Why do you think women don’t get as many opportunities to choreograph? 

For me personally, coming from a ballet background, I think there just isn’t enough time for women to choreograph. In classics like Swan Lake and Sleeping Beauty, the women are dancing in every act. The men are only in two acts of Swan Lake. In ballet, I think women don’t tend to branch out into choreography as much because they don’t have time and they’re very driven to be ballerinas themselves. I’ve had to sacrifice a bit of being a dancer at ABT because I wanted to choreograph. You can’t do everything. It’s just the way those ballets work. Men have more time and when you have more time you can watch more. That’s how I see it.

What can you tell us about your new piece for the ABT Studio Company?

It’s called Third Wheels. When I was younger I was always surrounded by couples and I was the third wheel. I was going to parties as the third wheel. Then I had a group of friends and we realised that we were always third wheels. So this piece is about those people coming together and having a relationship. I didn’t want to do anything too dark or too sensual for fifteen year olds. I would feel uncomfortable watching that. It has meaning but it’s fun. I’m really proud of the dancers because they’ve risen to the challenge. 

Have you thought about stories you’d like to tell through choreography?
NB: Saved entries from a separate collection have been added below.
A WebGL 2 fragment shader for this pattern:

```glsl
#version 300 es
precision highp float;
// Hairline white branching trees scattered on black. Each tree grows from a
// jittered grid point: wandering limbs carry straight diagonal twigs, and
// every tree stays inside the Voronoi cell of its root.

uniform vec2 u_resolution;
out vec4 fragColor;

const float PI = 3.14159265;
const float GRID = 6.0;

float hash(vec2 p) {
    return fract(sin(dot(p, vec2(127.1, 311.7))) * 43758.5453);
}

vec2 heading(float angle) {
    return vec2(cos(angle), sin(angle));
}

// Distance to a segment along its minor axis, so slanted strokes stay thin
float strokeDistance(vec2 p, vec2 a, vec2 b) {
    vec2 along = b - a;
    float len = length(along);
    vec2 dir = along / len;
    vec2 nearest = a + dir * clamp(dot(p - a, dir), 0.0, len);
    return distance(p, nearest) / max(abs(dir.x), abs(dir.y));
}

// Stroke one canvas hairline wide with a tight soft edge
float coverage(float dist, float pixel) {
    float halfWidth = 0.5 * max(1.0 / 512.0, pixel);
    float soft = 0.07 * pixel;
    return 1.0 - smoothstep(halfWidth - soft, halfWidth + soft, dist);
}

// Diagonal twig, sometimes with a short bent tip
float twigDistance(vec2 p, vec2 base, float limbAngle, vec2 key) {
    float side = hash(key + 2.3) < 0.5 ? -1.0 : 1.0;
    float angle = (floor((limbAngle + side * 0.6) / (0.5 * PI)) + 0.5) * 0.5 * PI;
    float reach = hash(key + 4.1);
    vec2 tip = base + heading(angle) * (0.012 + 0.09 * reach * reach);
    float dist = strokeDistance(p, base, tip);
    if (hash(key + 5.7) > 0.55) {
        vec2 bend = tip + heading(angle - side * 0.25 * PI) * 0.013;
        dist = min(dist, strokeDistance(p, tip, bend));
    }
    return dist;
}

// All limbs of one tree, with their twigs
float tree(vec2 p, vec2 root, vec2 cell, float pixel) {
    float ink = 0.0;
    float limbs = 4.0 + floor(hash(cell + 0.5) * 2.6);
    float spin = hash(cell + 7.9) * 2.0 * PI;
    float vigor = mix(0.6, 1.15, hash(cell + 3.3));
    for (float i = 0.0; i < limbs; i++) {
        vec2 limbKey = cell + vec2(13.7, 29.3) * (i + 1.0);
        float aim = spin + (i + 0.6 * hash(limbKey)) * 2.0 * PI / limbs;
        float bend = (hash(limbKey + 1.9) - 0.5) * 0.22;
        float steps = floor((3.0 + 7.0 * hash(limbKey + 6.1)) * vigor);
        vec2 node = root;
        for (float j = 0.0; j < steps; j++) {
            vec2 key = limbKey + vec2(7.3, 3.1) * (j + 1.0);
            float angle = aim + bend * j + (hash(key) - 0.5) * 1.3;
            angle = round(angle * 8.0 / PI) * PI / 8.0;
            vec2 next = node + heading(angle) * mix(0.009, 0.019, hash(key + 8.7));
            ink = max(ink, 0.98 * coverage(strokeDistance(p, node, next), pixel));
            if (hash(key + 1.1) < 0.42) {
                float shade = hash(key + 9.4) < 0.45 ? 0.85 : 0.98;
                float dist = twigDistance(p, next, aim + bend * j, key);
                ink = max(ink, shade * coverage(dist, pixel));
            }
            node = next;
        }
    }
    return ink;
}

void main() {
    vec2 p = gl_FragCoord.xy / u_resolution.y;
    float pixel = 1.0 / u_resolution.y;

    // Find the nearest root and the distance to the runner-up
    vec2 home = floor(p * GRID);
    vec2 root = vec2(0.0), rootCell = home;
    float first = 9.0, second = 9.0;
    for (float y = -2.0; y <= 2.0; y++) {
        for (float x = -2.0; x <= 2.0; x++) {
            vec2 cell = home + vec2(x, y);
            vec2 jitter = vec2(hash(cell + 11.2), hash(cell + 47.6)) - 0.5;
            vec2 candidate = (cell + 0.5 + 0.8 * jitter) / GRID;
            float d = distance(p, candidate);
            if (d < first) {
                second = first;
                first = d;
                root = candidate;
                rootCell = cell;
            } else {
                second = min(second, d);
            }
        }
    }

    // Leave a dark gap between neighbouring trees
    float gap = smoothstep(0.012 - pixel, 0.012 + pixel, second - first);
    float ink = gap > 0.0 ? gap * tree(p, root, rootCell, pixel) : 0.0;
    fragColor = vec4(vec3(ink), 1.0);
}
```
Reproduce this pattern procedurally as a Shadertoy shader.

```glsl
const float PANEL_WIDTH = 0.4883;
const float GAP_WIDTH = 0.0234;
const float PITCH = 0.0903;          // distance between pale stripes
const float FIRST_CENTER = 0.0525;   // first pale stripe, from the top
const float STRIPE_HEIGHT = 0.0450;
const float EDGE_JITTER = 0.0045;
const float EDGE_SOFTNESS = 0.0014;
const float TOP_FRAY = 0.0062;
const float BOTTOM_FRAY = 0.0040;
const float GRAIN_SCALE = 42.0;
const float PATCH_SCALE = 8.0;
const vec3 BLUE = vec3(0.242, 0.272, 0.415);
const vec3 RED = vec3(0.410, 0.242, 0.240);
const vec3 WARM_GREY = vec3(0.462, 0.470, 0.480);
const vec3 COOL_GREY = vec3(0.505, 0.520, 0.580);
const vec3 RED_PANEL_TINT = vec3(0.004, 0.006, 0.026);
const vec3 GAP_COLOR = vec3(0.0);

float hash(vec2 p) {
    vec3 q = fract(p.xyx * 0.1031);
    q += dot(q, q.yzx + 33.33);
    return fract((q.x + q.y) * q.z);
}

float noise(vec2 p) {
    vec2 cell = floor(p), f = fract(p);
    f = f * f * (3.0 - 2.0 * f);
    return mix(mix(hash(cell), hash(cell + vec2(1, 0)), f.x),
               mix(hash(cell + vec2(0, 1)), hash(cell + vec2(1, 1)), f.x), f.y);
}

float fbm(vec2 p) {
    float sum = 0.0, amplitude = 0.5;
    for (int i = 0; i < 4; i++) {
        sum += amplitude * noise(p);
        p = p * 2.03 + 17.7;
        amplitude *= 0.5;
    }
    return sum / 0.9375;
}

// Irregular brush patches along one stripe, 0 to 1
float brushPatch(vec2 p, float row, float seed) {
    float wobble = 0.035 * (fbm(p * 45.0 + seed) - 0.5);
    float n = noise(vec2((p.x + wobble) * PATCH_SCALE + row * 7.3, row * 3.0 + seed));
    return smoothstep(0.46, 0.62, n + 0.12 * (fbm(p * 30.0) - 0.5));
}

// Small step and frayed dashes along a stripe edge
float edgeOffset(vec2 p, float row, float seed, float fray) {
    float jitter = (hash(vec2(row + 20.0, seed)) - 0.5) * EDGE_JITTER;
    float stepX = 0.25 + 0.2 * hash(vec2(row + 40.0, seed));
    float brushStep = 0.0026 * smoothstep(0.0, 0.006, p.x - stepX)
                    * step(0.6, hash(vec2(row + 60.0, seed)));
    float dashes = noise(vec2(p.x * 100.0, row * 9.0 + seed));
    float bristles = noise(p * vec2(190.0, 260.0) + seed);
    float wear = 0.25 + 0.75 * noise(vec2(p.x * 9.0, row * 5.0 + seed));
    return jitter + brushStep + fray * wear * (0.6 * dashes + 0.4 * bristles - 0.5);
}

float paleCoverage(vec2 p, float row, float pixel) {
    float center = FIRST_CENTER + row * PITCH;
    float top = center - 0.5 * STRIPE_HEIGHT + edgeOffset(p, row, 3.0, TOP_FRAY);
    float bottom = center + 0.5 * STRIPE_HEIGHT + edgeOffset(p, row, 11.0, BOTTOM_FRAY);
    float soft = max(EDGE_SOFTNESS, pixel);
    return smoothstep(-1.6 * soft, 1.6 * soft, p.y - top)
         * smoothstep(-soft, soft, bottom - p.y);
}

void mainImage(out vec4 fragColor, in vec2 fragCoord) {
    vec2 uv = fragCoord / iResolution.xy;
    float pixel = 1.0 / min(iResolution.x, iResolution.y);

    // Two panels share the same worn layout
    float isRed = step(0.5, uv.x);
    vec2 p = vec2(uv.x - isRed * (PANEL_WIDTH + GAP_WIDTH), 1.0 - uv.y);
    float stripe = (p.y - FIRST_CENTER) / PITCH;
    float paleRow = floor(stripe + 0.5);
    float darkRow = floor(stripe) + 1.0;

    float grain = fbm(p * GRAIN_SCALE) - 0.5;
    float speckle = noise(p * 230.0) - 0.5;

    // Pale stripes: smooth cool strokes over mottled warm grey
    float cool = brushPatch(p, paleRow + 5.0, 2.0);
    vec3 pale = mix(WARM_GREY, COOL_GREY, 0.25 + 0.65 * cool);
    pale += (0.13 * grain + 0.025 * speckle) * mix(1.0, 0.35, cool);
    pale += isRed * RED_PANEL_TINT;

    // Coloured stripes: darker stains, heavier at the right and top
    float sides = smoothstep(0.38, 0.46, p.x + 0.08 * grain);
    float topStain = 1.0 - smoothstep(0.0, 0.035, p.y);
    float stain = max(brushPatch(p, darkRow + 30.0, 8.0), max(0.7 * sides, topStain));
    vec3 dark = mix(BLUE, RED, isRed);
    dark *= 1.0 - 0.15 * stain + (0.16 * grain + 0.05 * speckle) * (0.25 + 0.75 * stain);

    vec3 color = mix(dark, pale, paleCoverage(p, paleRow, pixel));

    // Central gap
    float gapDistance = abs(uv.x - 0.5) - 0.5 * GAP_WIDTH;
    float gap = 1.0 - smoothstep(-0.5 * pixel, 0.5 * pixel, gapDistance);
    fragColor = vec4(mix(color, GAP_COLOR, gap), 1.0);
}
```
I love the book, Le Parfum (Patrick Süskind). It’s a very dark story. I think it would be a wonderful ballet, with the right setting. I like the dark side of it. I think you have to feel a little bit of that to see the beauty of things… too many things now are pretty. When you think about Giselle and Swan Lake, they’re really dark. I think we forget that. It’s all about death and betrayal. 

How do you think a choreographer best tells a story? 

I’m trying to create movement where the vocabulary I use is traditional classical ballet but the way the body is, leaning forward, shows you’re interested in something. So using the movements we do every day in class, the port de bras and the arabesque… So if your hand is open, there can be a desperate quality to it instead of being a “ballet” hand. There’s no mime. The first time I realised how brilliant McMillan was was when I watched some students doing the pas de deux from Romeo and Juliet. They were terrible. They had no coaching but it still looked amazing. They were missing so many elements but because of the way he choreographed it, you still understood what was happening. That’s my inspiration.

What is the next step for you as a choreographer?

I have a few things in the works. I would like to slowly progress, doing more works with ballet companies and slowly build on. I’m not in a hurry. 


Gemma Bond began her dance career with the Royal Ballet in 2000 and moved mid-career to American Ballet Theatre in 2008. She has been choreographing since 2010 when she joined ABT’s Innovation Initiative and has produced works of steadily increasing visibility.